Most categories were up in November though breadth was weaker than in October.  Six categories posted gains while five showed declines and two were essentially unchanged. The gains were led by a 1.7 percent increase in gasoline stations, followed by sporting goods, hobby, and bookstore sales (up 1.3 percent) and food and beverage store sales (up 1.3 percent). Gasoline sales often reflect large price movements; the average price for a gallon of gasoline rose 2.8 percent in November. Electronics and appliance store sales led the decliners, down 4.6 percent, while general merchandise store sales fell 1.2 percent and health and personal care stores sales were off 0.6 percent.

While retail sales are running well above the recent eight-year trend, measured as a share of disposable income, retail sales are returning to the range that persisted for much of the 1992 though 2007 period (see third chart). As a share of income, sales were typically in the 35 percent to 38 percent range, well above the 10-year average of 32.3 percent through the end of 2019 (see third chart). This suggests that if the sales share were to stabilize, then retail spending growth should be roughly in line with growth in disposable income. If the share were to fall back to the more recent pattern, then retail spending would slow to a pace below the growth in disposable income.

Furthermore, slowing sales may help the demand/supply imbalance that has been putting upward pressure on prices. Retail inventories have improved for several industries in recent months (see fourth chart). Motor vehicles continue to be the laggard with regard to inventories, coming in at about 63 percent of the December 2019 level. Beyond motor vehicles, only clothing and accessories and department stores show lower inventories relative to December 2019.

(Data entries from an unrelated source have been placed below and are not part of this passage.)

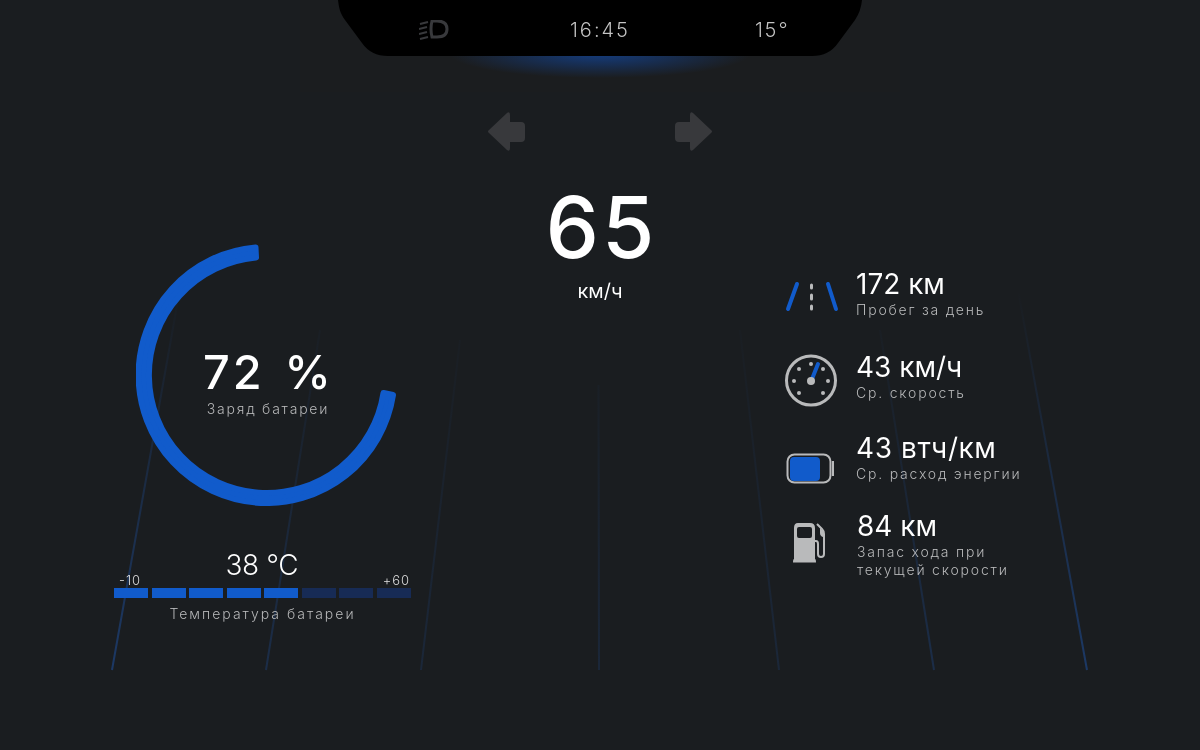
<!DOCTYPE html>
<html lang="ru">
<head>
<meta charset="utf-8">
<title>Приборная панель</title>
<style>
:root {
  --bg: #1a1d20;
  --bg-warm: #1b1d1f;
  --black: #000;
  --blue: #115bcb;
  --blue-dim: #172b55;
  --white: #fff;
  --grey: #b9babb;
  --off: #38393c;
}
* { box-sizing: border-box; margin: 0; padding: 0; }
html, body { width: 1200px; height: 750px; overflow: hidden; background: var(--bg); }
.dashboard {
  position: relative;
  width: 1200px; height: 750px;
  overflow: hidden;
  background: var(--bg);
  color: var(--white);
  font-family: "Inter", "Roboto", sans-serif;
}
svg { display: block; }
.backdrop { position: absolute; left: 0; top: 0; }
.status-bar {
  position: relative;
  height: 56px;
  padding: 20px 0 0 419px;
  display: grid;
  grid-template-columns: 151px 185px auto;
  font-size: 20px; line-height: 20px; font-weight: 300;
  letter-spacing: 2px;
  color: #c4c4c4;
}
.instruments {
  position: relative;
  display: grid;
  grid-template-columns: 450px 300px 450px;
}
.label {
  font-size: 14px; line-height: 18px; font-weight: 300;
  letter-spacing: 1.8px;
  color: var(--grey);
}
.value { font-size: 28px; line-height: 28px; font-weight: 400; }

.battery { padding: 188px 0 0 114px; text-align: center; }
.charge {
  position: relative;
  width: 262px; height: 262px;
  margin-left: 22px;
  padding-top: 104px;
}
.charge-ring { position: absolute; left: 0; top: 0; }
.charge-value {
  position: relative;
  font-size: 47px; line-height: 48px; font-weight: 500;
  letter-spacing: 3px; word-spacing: 4px;
  padding-left: 3px;
}
.charge .label { position: relative; margin-top: 4px; padding-left: 2px; }

.temperature { width: 297px; margin-top: 45px; }
.temperature-head {
  height: 37px;
  padding: 0 1px 0 5px;
  display: flex; justify-content: space-between; align-items: flex-end;
}
.temperature-head .value { align-self: flex-start; font-weight: 300; letter-spacing: -0.4px; }
.limit { font-size: 13px; line-height: 14px; font-weight: 300; letter-spacing: 1px; margin-bottom: 1px; color: #e2e2e2; }
.scale { display: flex; gap: 3.6px; height: 10px; }
.scale i { flex: 1; background: var(--blue); }
.scale i.off { background: var(--blue-dim); }
.temperature .label { margin-top: 7px; letter-spacing: 2px; }

.speed { padding-top: 56px; text-align: center; }
.turn-signals { display: flex; justify-content: space-between; padding: 0 38px; }
.speed-value {
  margin-top: 34px;
  font-size: 85px; line-height: 86px; font-weight: 500;
  letter-spacing: 4px;
  padding-left: 4px;
}
.speed-unit { margin-top: 8px; font-size: 20px; line-height: 24px; font-weight: 400; }

.trip {
  list-style: none;
  padding: 214px 0 0 35px;
  display: grid;
  grid-template-rows: 83px 81px 78px auto;
}
.trip li { display: grid; grid-template-columns: 71px auto; align-content: start; }
.trip .label { margin-top: 3px; }
.trip .consumption .value { letter-spacing: 0.6px; }
.trip .range div { padding-left: 1px; }
</style>
</head>
<body>
<div class="dashboard">
  <svg class="backdrop" width="1200" height="750" viewBox="0 0 1200 750" aria-hidden="true">
    <defs>
      <linearGradient id="lane-fade" gradientUnits="userSpaceOnUse" x1="0" y1="290" x2="0" y2="670">
        <stop offset="0" stop-color="#1d4f9e" stop-opacity="0"/>
        <stop offset="1" stop-color="#1d4f9e"/>
      </linearGradient>
      <radialGradient id="bar-glow">
        <stop offset="0" stop-color="#12469c" stop-opacity="0.75"/>
        <stop offset="1" stop-color="#12469c" stop-opacity="0"/>
      </radialGradient>
    </defs>
    <rect x="300" width="600" height="92" fill="var(--bg-warm)"/>
    <ellipse cx="600" cy="54" rx="150" ry="24" fill="url(#bar-glow)"/>
    <path d="M338 0C339 8 340 13 345 20L362 43Q371 56 388 56H812Q829 56 838 43L855 20Q861 11 862 0Z" fill="var(--black)"/>
    <g stroke="url(#lane-fade)" fill="none">
      <path d="M112 670L178 300M1087 670L1018 290" stroke-width="2" opacity="0.55"/>
      <path d="M266 670L320 330M934 670L880 330" stroke-width="2" opacity="0.32"/>
      <path d="M421 670L460 340M779 670L740 330" stroke-width="2" opacity="0.2"/>
      <path d="M599 670L598.5 385" stroke-width="2" opacity="0.2"/>
    </g>
  </svg>

  <header class="status-bar">
    <svg width="30" height="20" viewBox="0 0 30 20" role="img" aria-label="Фары" fill="none" stroke="var(--off)" stroke-width="2">
      <path d="M13 1H18Q28 1 28 9T18 17H13Q11 9 13 1Z" stroke-width="3"/>
      <path d="M1 4L9 2M0 9L8 7M0 14L8 12M1 19L9 17"/>
    </svg>
    <time>16:45</time>
    <span>15°</span>
  </header>

  <main class="instruments">
    <section class="battery">
      <div class="charge">
        <svg class="charge-ring" width="262" height="262" viewBox="0 0 262 262" aria-hidden="true">
          <path d="M119.500 3.500A128 128 0 1 0 257 151L247.500 149A118 118 0 1 1 120 13.500Z" fill="var(--blue)" stroke="var(--blue)" stroke-width="6" stroke-linejoin="round"/>
        </svg>
        <p class="charge-value">72 %</p>
        <p class="label">Заряд батареи</p>
      </div>
      <div class="temperature">
        <div class="temperature-head">
          <span class="limit">-10</span>
          <span class="value">38 °C</span>
          <span class="limit">+60</span>
        </div>
        <div class="scale">
          <i></i><i></i><i></i><i></i><i></i><i class="off"></i><i class="off"></i><i class="off"></i>
        </div>
        <p class="label">Температура батареи</p>
      </div>
    </section>

    <section class="speed">
      <div class="turn-signals">
        <svg width="37" height="39" viewBox="0 0 37 39" role="img" aria-label="Налево">
          <path id="turn-arrow" d="M1 18L19 1Q22 -1 22 3V10H33Q37 10 37 14V26Q37 30 33 30H22V36Q22 40 19 38L1 21Q-1 19.500 1 18Z" fill="var(--off)"/>
        </svg>
        <svg width="37" height="39" viewBox="0 0 37 39" role="img" aria-label="Направо">
          <use href="#turn-arrow" transform="translate(37 0) scale(-1 1)"/>
        </svg>
      </div>
      <p class="speed-value">65</p>
      <p class="speed-unit">км/ч</p>
    </section>

    <ul class="trip">
      <li>
        <svg width="56" height="64" viewBox="0 0 56 64" aria-hidden="true" fill="none" stroke-linecap="round">
          <path d="M12 14L3 39M43 14L51 39" stroke="var(--blue)" stroke-width="4"/>
          <path d="M26.500 15V18M26.500 25V29M26.500 36V39" stroke="var(--grey)" stroke-width="3"/>
        </svg>
        <div>
          <p class="value">172 км</p>
          <p class="label">Пробег за день</p>
        </div>
      </li>
      <li>
        <svg width="56" height="64" viewBox="0 0 56 64" aria-hidden="true">
          <circle cx="26" cy="27.500" r="24.500" fill="none" stroke="var(--grey)" stroke-width="3"/>
          <path d="M27 26L33 11" stroke="var(--blue)" stroke-width="4" stroke-linecap="round"/>
          <g fill="var(--grey)">
            <circle cx="26" cy="28" r="4"/>
            <circle cx="9" cy="28" r="2"/>
            <circle cx="43" cy="28" r="2"/>
            <circle cx="14" cy="16" r="2"/>
            <circle cx="26" cy="11" r="2"/>
            <circle cx="38" cy="16" r="2"/>
            <circle cx="14" cy="40" r="2"/>
            <circle cx="38" cy="40" r="2"/>
          </g>
        </svg>
        <div>
          <p class="value">43 км/ч</p>
          <p class="label">Ср. скорость</p>
        </div>
      </li>
      <li class="consumption">
        <svg width="56" height="64" viewBox="0 0 56 64" aria-hidden="true">
          <rect x="2.500" y="20.500" width="43" height="28" rx="7" fill="none" stroke="var(--grey)" stroke-width="2"/>
          <rect x="5" y="23" width="30" height="24" rx="4" fill="var(--blue)"/>
          <path d="M48 27V42" stroke="var(--grey)" stroke-width="2"/>
        </svg>
        <div>
          <p class="value">43 втч/км</p>
          <p class="label">Ср. расход энергии</p>
        </div>
      </li>
      <li class="range">
        <svg width="56" height="64" viewBox="0 0 56 64" aria-hidden="true">
          <path d="M13 11H25Q30 11 30 16V47Q31 47 31 50.500H8Q8 47 9 47V16Q9 11 13 11ZM14 15Q12 15 12 17V24Q12 26 14 26H25Q27 26 27 24V17Q27 15 25 15Z" fill="var(--grey)" fill-rule="evenodd"/>
          <path d="M30 29H31Q33 29 33 32V42Q33 45 36 45T39 42V22Q39 19 37 17L32 12" fill="none" stroke="var(--grey)" stroke-width="2"/>
          <path d="M35 16L39 20V25H38Q35 24 35 21Z" fill="var(--grey)"/>
        </svg>
        <div>
          <p class="value">84 км</p>
          <p class="label">Запас хода при<br>текущей скорости</p>
        </div>
      </li>
    </ul>
  </main>
</div>
</body>
</html>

Overall, total and core retail sales posted modest gains in November and remain well above recent trends. However, as a share of disposable income, sales are returning back to their 1992 through 2007 range. Retail sales growth may slow over coming quarters, more in line with the rate of growth in disposable income. This could help alleviate upward pressure on prices, particularly if production/supply continues to make gains. The economic outlook is for continued growth and upward pressure on prices is likely to continue for a while longer, but progress towards easing pressures may be accelerating.